I was particularly concerned with structure-borne noise. Such as my table saw directly vibrating the floor and through it the whole structure. To absorb that, I used a 4mm-thick rubber underlay, together with a 3mm layer of acoustic flooring glue.

Acoustic flooring glue under the rubber underlay
Rubber underlay

Vinyl tiles went on top of that as described on the finishing page. It certainly feels soft underfoot.


Since I made my own door, as described on the windows & door page, I stuffed it full of glasswool insulation (offcuts).

Glasswool insulation filling the 35mm timber frame inside the door

Also, as the face of the door is solid 17mm plywood, it is heavy. (I know, I just barely managed to carry it.) The mass will help with sound deadening also.


It turns out that twin-wall polycarbonate is extremely bad acoustically. I should have known this, as when I go inside my greenhouse, it sounds just the same as being outside.

A single pane of 6mm acrylic is more or less the same as a single-glazed glass window, which is also not great.

So my windows were definitely the weak point in my soundproofing efforts. I decided to rectify that by putting up secondary glazing. Bring out the big guns: 10mm thick acrylic, with a huge 90mm airgap. I bought 4 sheets of 1220x610 for $356 from Acrylics Online. (The two triangular end windows could be cut out of a single sheet.)

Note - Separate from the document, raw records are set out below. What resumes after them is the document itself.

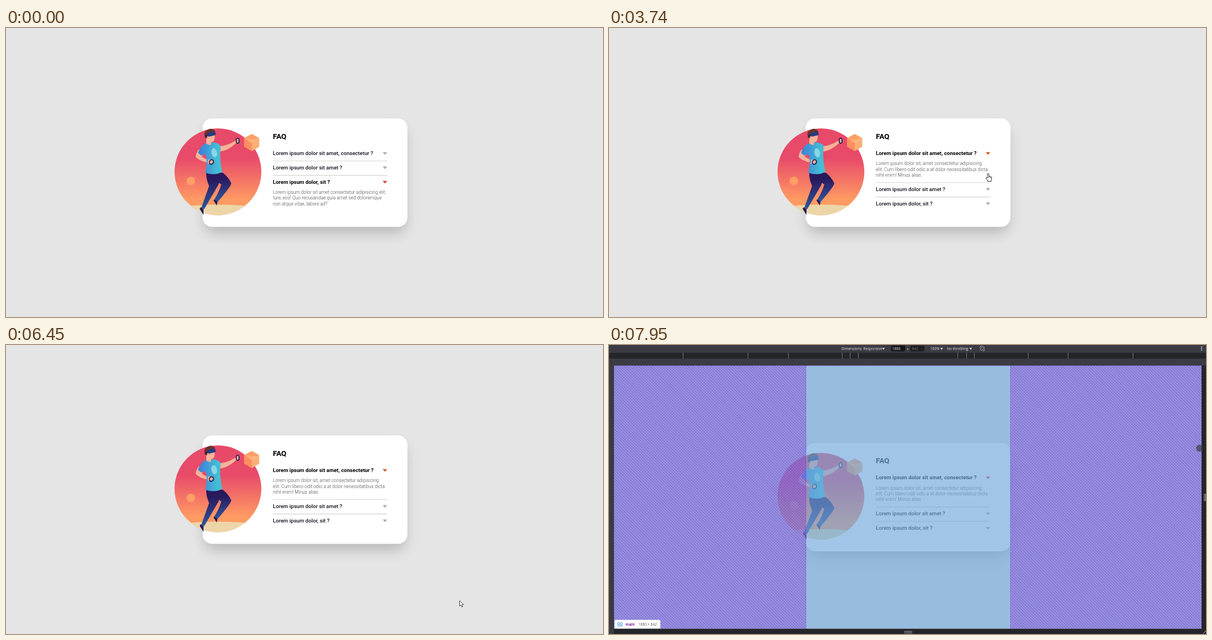
These frames come from a looping animation (1076x521 px, 8000 ms). An HTML page:

```html
<!DOCTYPE html>
<html lang="pt">
<head>
<meta charset="utf-8">
<title>FAQ</title>
<style>
  html, body { margin: 0; height: 100%; overflow: hidden; background: #e5e5e5; }
  svg { display: block; width: 100vw; height: 100vh; }
  text { white-space: pre; }
  #card text { font-family: Roboto, sans-serif; }
  .question { font-size: 9.58px; font-weight: 500; fill: #11111a; }
  .active .question { font-weight: 700; fill: #000; }
  .answer { font-size: 8.45px; font-weight: 300; fill: #444; visibility: hidden; }
  .active .answer { visibility: visible; }
  #menu, #tools, #tag { font: 6.5px "Open Sans", sans-serif; }
  #shell { filter: drop-shadow(0 3px 3px rgba(0,0,0,.4)); }
</style>
</head>
<body>
<svg viewBox="0 0 1076 521" preserveAspectRatio="none">
  <defs>
    <linearGradient id="sky" x2="0" y2="1">
      <stop offset=".34" stop-color="#e84a69"/><stop offset=".82" stop-color="#ff9a63"/>
    </linearGradient>
    <linearGradient id="shirt">
      <stop offset=".1" stop-color="#3d84d8"/><stop offset=".8" stop-color="#45bdd5"/>
    </linearGradient>
    <linearGradient id="pants" x2="0" y2="1">
      <stop offset=".2" stop-color="#29195d"/><stop offset="1" stop-color="#31569c"/>
    </linearGradient>
    <clipPath id="disc"><circle cx="382" cy="259.200" r="78.200"/></clipPath>
    <filter id="soft" x="-20%" y="-30%" width="140%" height="160%"><feGaussianBlur stdDeviation="12"/></filter>
    <pattern id="hatch" width="3.500" height="3.700" patternUnits="userSpaceOnUse" patternTransform="rotate(45)">
      <rect width="2.300" height=".9" fill="#6d3cb8" opacity=".75"/>
    </pattern>
  </defs>

  <rect width="1076" height="521" fill="#e5e5e5"/>

  <g id="card">
    <rect x="358.500" y="181" width="361" height="188" rx="14" opacity=".2" filter="url(#soft)"/>
    <rect x="354.500" y="163" width="369" height="195.500" rx="17" fill="#fff"/>

    <circle cx="382" cy="259.200" r="78.200" fill="url(#sky)"/>
    <path d="M300 324Q382 313 464 324V340H300Z" fill="#ecd6a8" clip-path="url(#disc)"/>
    <circle cx="333.200" cy="275.700" r="7.800" fill="#ff9e66"/>
    <g>
      <path d="M443 191l13.500 7.500L443 207l-14-8.500z" fill="#ffa066"/>
      <path d="M429 198.500l14 8.500v15l-14-8z" fill="#ff8f60"/>
      <path d="M456.500 198.500L443 207v15l13.500-8z" fill="#fbae78"/>
      <path d="M429 198.500l14 3 13.500-3-13.500 8.500z" fill="#ffc08a" opacity=".6"/>
    </g>

    <g>
      <path d="M384 213q13 0 28-9l6-3 2 4-7 4q-13 12-28 14z" fill="#f8b398"/>
      <ellipse cx="417.500" cy="203.300" rx="2.600" ry="4.600" fill="#f8b398" stroke="#24204f" stroke-width="1.800"/>
      <path d="M376 260l15 1q11 9 15 19 0 5-25 34l-6-4q9-14 13-28l-13-9z" fill="url(#pants)"/>
      <path d="M361 259q13 5 27 2 1 8-6 23l-25 43-5-3q8-22 14-39-6-14-5-26z" fill="url(#pants)"/>
      <path d="M375 309l6 4-1 7-6-9zM351 323l5 4v10l-7-11z" fill="#241a55"/>
      <path d="M347 219q-6 9-5 14 9 8 27 11l3-5q-13-2-19-7l5-9z" fill="#f8b398"/>
      <path d="M361 207l14-1q9 2 12 7l-1 12q0 19 4 34-13 8-31 2 4-15 2-30l-4-4-4 3q-5-2-7-6 6-13 15-17z" fill="url(#shirt)"/>
      <ellipse cx="375.300" cy="225" rx="5" ry="8.300" transform="rotate(-12 375 225)" fill="#88d6e4"/>
      <path d="M364 237l8 1 1 5-9 2z" fill="#f8b398"/>
      <ellipse cx="370.500" cy="241.500" rx="3.600" ry="4.300" fill="none" stroke="#24204f" stroke-width="1.800" transform="rotate(25 370 241)"/>
      <path d="M361 190l15 2q1 8-2 12-2 2-5 2l1 4q-5 2-9-2z" fill="#f8b398"/>
      <path d="M359 198q-4-11 3-14 7-5 14 0l1 5-13 3-2 7z" fill="#6b332c"/>
      <path d="M358.500 194l6-3-.5 3-5 3z" fill="#1d2350"/>
      <path d="M364 189l11-2.500q4 1 2.500 6.500l-12 3q-4-3-1.500-7z" fill="#273c80"/>
    </g>

    <text x="481" y="199.800" font-size="13.5" font-weight="700">FAQ</text>
    <g id="items"></g>
  </g>

  <g id="menu" fill="#f1f1f2">
    <rect id="shell" x="772" y="194" width="256" height="279" rx="4.500" fill="#1b1b1d"/>
    <rect id="hover" x="772" width="256" height="15.800" fill="#343538"/>
    <path d="M772 250.500h256M772 323.300h256M772 365.500h256M772 407h256M772 432.500h256" stroke="#454649" stroke-width=".9"/>
    <path d="M785.500 338v-4.500h6M784.500 339.200h4M789.500 335.500h2.500v4h-2.500z" fill="none" stroke="#ddd" stroke-width=".8"/>
    <rect x="785" y="349" width="7.500" height="7.500" fill="#b9babd"/>
    <circle cx="788.500" cy="419.700" r="4.600" fill="#d32a1e"/>
    <rect x="879.500" y="390" width="19.500" height="9" rx="1.500" fill="#3b4456"/>
    <text x="889.200" y="396.500" font-size="5.2" font-weight="700" text-anchor="middle">NOVO</text>
    <path d="M1011 417.300l2.400 2.400-2.400 2.400" fill="none" stroke="#ddd" stroke-width=".8"/>
  </g>

  <g id="overlay">
    <rect x="9" y="37" width="1059" height="474.500" fill="#6fa8dc" opacity=".66"/>
    <g id="gaps"></g>
    <path d="M355 37V511.500M723.500 37V511.500M9 37.300H1068" stroke="#8038cc" stroke-width=".7" stroke-dasharray="2 1.500"/>
    <g id="tag">
      <rect x="10" y="495.500" width="82.500" height="16" rx="2" fill="#fff"/>
      <path d="M15.500 500.500h3.500v2.500h-3.500zM20.500 500.500h3.500v2.500h-3.500zM15.500 504.500h5v2.500h-5zM22 504.500h2v2.500h-2z" fill="none" stroke="#4b9be8" stroke-width=".8"/>
      <text x="29.800" y="506" font-weight="700" fill="#7d1fa0">main</text>
      <text x="53" y="506" fill="#555">1880 × 842</text>
    </g>
  </g>

  <g id="tools" fill="#e6e6ea">
    <path d="M0 0H1076V37H9V521H0Z" fill="#3b3c43"/>
    <path d="M0 14H1076V24.500H0ZM1068 37h8V521H9v-9.500H1068Z" fill="#242529"/>
    <path id="ticks" stroke="#77787d"/>
    <path d="M532 516.300h14.500M532 519h14.500M1073 268v13.500M1075.300 268v13.500M1071 520l5-5" stroke="#b0b1b5"/>
    <rect x="508.500" y="1" width="25.500" height="10.500" rx="2" fill="#16161a"/>
    <rect x="543" y="1" width="25.500" height="10.500" rx="2" fill="#1e1e23"/>
    <text x="419" y="9">Dimensions: Responsive</text>
    <text x="510.500" y="9">1880</text>
    <text x="536.500" y="9.500">×</text>
    <text x="546" y="9" fill="#77787d">842</text>
    <text x="579" y="9">100%</text>
    <text x="609" y="9">No throttling</text>
    <path d="M492.500 5h4.600l-2.300 3.800zM597.300 5h4.600l-2.300 3.800zM649.700 5h4.600l-2.300 3.800z"/>
    <g fill="none" stroke="#c8c8cc" stroke-width=".9">
      <rect x="670.700" y="2.500" width="4" height="7.500" rx="1" transform="rotate(45 672.700 6.300)"/>
      <path d="M668.500 5q0-3 3-3.500M677 7.500q0 3-3 3.500"/>
    </g>
    <path d="M1067.200 2.800h1.600v1.600h-1.600zM1067.200 5.600h1.600v1.600h-1.600zM1067.200 8.400h1.600v1.600h-1.600z"/>
  </g>

  <g id="pointer">
    <circle id="press" r="7"/>
    <path id="arrow" d="M0 0V9.800L2.300 7.700 4 11.300 5.700 10.500 4.100 7H7Z" fill="#fff" stroke="#111" stroke-width=".8"/>
    <path id="hand" d="M-1.400.8Q0-.8 1.200.8V5Q3.500 4.300 4 6 6 5.500 6.300 8L5.500 11.500V14.300H-1V12.500L-4.300 8.300Q-3.500 6.500-1.400 8.300Z M1.200 5V8M4 6V8.500" fill="#fff" stroke="#111" stroke-width=".9" stroke-linejoin="round"/>
    <circle id="touch" r="6" fill="#282828" fill-opacity=".55" stroke="#555" stroke-opacity=".45" stroke-width="1.200"/>
  </g>
</svg>

<script>
const LOOP = 8000;
const $ = id => document.getElementById(id);
const show = (id, on) => $(id).style.display = on ? '' : 'none';

function add(parent, tag, attrs, text = '') {
  const node = document.createElementNS('http://www.w3.org/2000/svg', tag);
  for (const key in attrs) node.setAttribute(key, attrs[key]);
  node.textContent = text;
  return parent.appendChild(node);
}

const faq = [
  ['Lorem ipsum dolor sit amet, consectetur ?',
    'Lorem ipsum dolor sit, amet consectetur adipisicing',
    'elit. Cum libero odit odio a at dolor necessitatibus dicta',
    'nihil enim! Minus alias'],
  ['Lorem ipsum dolor sit amet ?',
    'Lorem ipsum dolor sit amet consectetur adipisicing',
    'elit. Quis totam dolore, harum eos facilis nemo',
    'quidem sint fugiat?'],
  ['Lorem ipsum dolor, sit ?',
    'Lorem ipsum dolor sit amet consectetur adipisicing elit.',
    'Iure, eos! Quo recusandae quia amet sed doloremque',
    'non atque vitae, labore ad?']
];
const items = faq.map(([question, ...answer], i) => {
  const group = add($('items'), 'g', {});
  if (i) add(group, 'path', { d: 'M481 -12H687', stroke: '#d4d4d4', 'stroke-width': 1.1 });
  add(group, 'text', { class: 'question', x: 481, y: 3.2 }, question);
  answer.forEach((line, row) =>
    add(group, 'text', { class: 'answer', x: 481, y: 21.7 + row * 10.14 }, line));
  const caret = add(group, 'path', {
    d: 'M680-1.500H686L683 1.800Z', 'stroke-width': 1.2, 'stroke-linejoin': 'round'
  });
  return { group, caret };
});

const menuRows = [
  [207, 'Voltar', 'Alt+Seta para a esquerda', true],
  [222.7, 'Avançar', 'Alt+Seta para a direita', true],
  [238.4, 'Recarregar', 'Ctrl+R'],
  [264, 'Salvar como...', 'Ctrl+S'],
  [279.7, 'Imprimir...', 'Ctrl+P'],
  [295.4, 'Transmitir...'],
  [311, 'Pesquisar imagens com Vexoli'],
  [336.7, 'Enviar para seus dispositivos'],
  [352.7, 'Criar QR code para esta página'],
  [379, 'Traduzir para o português'],
  [394.5, 'Abrir no modo de leitura'],
  [419.8, 'NixVela — o melhor bloqueador de anúncios'],
  [445.4, 'Exibir código fonte da página', 'Ctrl+U'],
  [461.1, 'Inspecionar']
];
for (const [y, label, shortcut, dim] of menuRows) {
  const fill = dim ? '#77787c' : '#f1f1f2';
  add($('menu'), 'text', { x: 800, y: y + 2.3, fill }, label);
  if (shortcut) add($('menu'), 'text', { x: 1016, y: y + 2.3, fill, 'text-anchor': 'end' }, shortcut);
}

for (const [x, width] of [[9, 346], [723.5, 344.5]])
  for (const [fill, opacity] of [['#8a2be2', .3], ['url(#hatch)', 1]])
    add($('gaps'), 'rect', { x, y: 37, width, height: 474.5, fill, opacity });

$('ticks').setAttribute('d', [133, 250, 323, 420, 434, 449, 628, 644, 658, 755, 827, 944]
  .map(x => `M${x + .5} 14V24.500`).join(''));

// Pointer hotspot: time, x, y
const path = [
  [190, 972, 427], [540, 810, 335], [780, 690, 256], [880, 669, 234], [950, 683, 228],
  [1080, 683, 228], [1150, 683, 226.5], [1690, 683, 226.5], [1960, 684, 290], [2130, 684, 290],
  [2430, 685, 307], [2570, 685, 317], [2720, 685, 317], [3130, 684, 230], [3270, 683, 226],
  [3410, 683, 226], [3740, 683.5, 262], [3930, 684, 291], [4080, 684, 291], [4210, 684, 284],
  [4560, 683, 229], [5080, 683, 228], [5480, 772, 194], [5680, 772, 194], [5820, 784, 245.6],
  [6060, 800, 375], [6310, 817.5, 461], [7140, 817.5, 461], [7210, 809, 443], [7400, 809, 443],
  [7620, 900, 350], [7800, 1010, 230], [7900, 1064.5, 186], [LOOP, 1064.5, 186]
];
// Left-button releases: time, item opened
const clicks = [[1550, 0], [2090, 1], [2640, 2], [3410, 0], [4080, 1], [4700, 0]];

function pointerAt(t) {
  const k = Math.max(1, path.findIndex(point => point[0] > t));
  const [t0, x0, y0] = path[k - 1], [t1, x1, y1] = path[k];
  const p = Math.max(0, (t - t0) / (t1 - t0));
  return [x0 + (x1 - x0) * p, y0 + (y1 - y0) * p];
}

function render(t) {
  const [x, y] = pointerAt(t);
  const devtools = t >= 6860;
  const open = clicks.reduce((current, [time, item]) => t >= time ? item : current, 2);

  $('card').setAttribute('transform', `translate(0 ${devtools ? 13.4 : 0})`);
  let top = 226;
  items.forEach(({ group, caret }, i) => {
    const active = i === open;
    group.setAttribute('class', active ? 'active' : '');
    group.setAttribute('transform', `translate(0 ${top - .2})`);
    const color = !active ? '#adadad' : t < 1480 || devtools ? '#e5443f' : '#cf5c27';
    caret.setAttribute('fill', color);
    caret.setAttribute('stroke', color);
    top += active ? 64.9 : 25.9;
  });

  show('menu', t >= 5680 && t < 6450);
  const hovered = menuRows.find(([rowY, , , dim]) => !dim && Math.abs(y - rowY) < 7.9);
  show('hover', hovered);
  if (hovered) $('hover').setAttribute('y', hovered[0] - 7.9);

  show('tools', devtools);
  show('overlay', t >= 7140);

  const hand = x < 688 && t < 5200;
  show('pointer', t >= 190);
  $('pointer').setAttribute('transform', `translate(${x} ${y})`);
  show('hand', hand);
  show('arrow', !hand && !devtools);
  show('touch', devtools);
  const rightPress = t >= 5550 && t < 5680;
  show('press', rightPress || clicks.some(([time]) => t >= time - 70 && t < time));
  $('press').setAttribute('fill', rightPress ? '#f07070' : 'rgba(255,255,0,.45)');
}

function tick(now) {
  render(now % LOOP);
  requestAnimationFrame(tick);
}
render(0);
requestAnimationFrame(tick);
</script>
</body>
</html>
```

Cutting 10mm acrylic with a circular saw - it’s snowing!

Because I had not designed for secondary panes, I had to build frames for them to be fastened to. These were about 20mm all around.

Dry-fitting the secondary acrylic panels
Installed secondary acrylic panels

I drilled holes for 6mm diameter roofing screws (oversized to 8mm holes). Then I stuck rubber sealing strips around the frame, which would be compressed by the acrylic to form an airtight seal.

I also put some desiccant in the gap to avoid any condensation.

Detail of compressed rubber sealing strips

See the performance page for soundproofing results.

Quiet Shed - This article is part of a series.
Part 5: This Article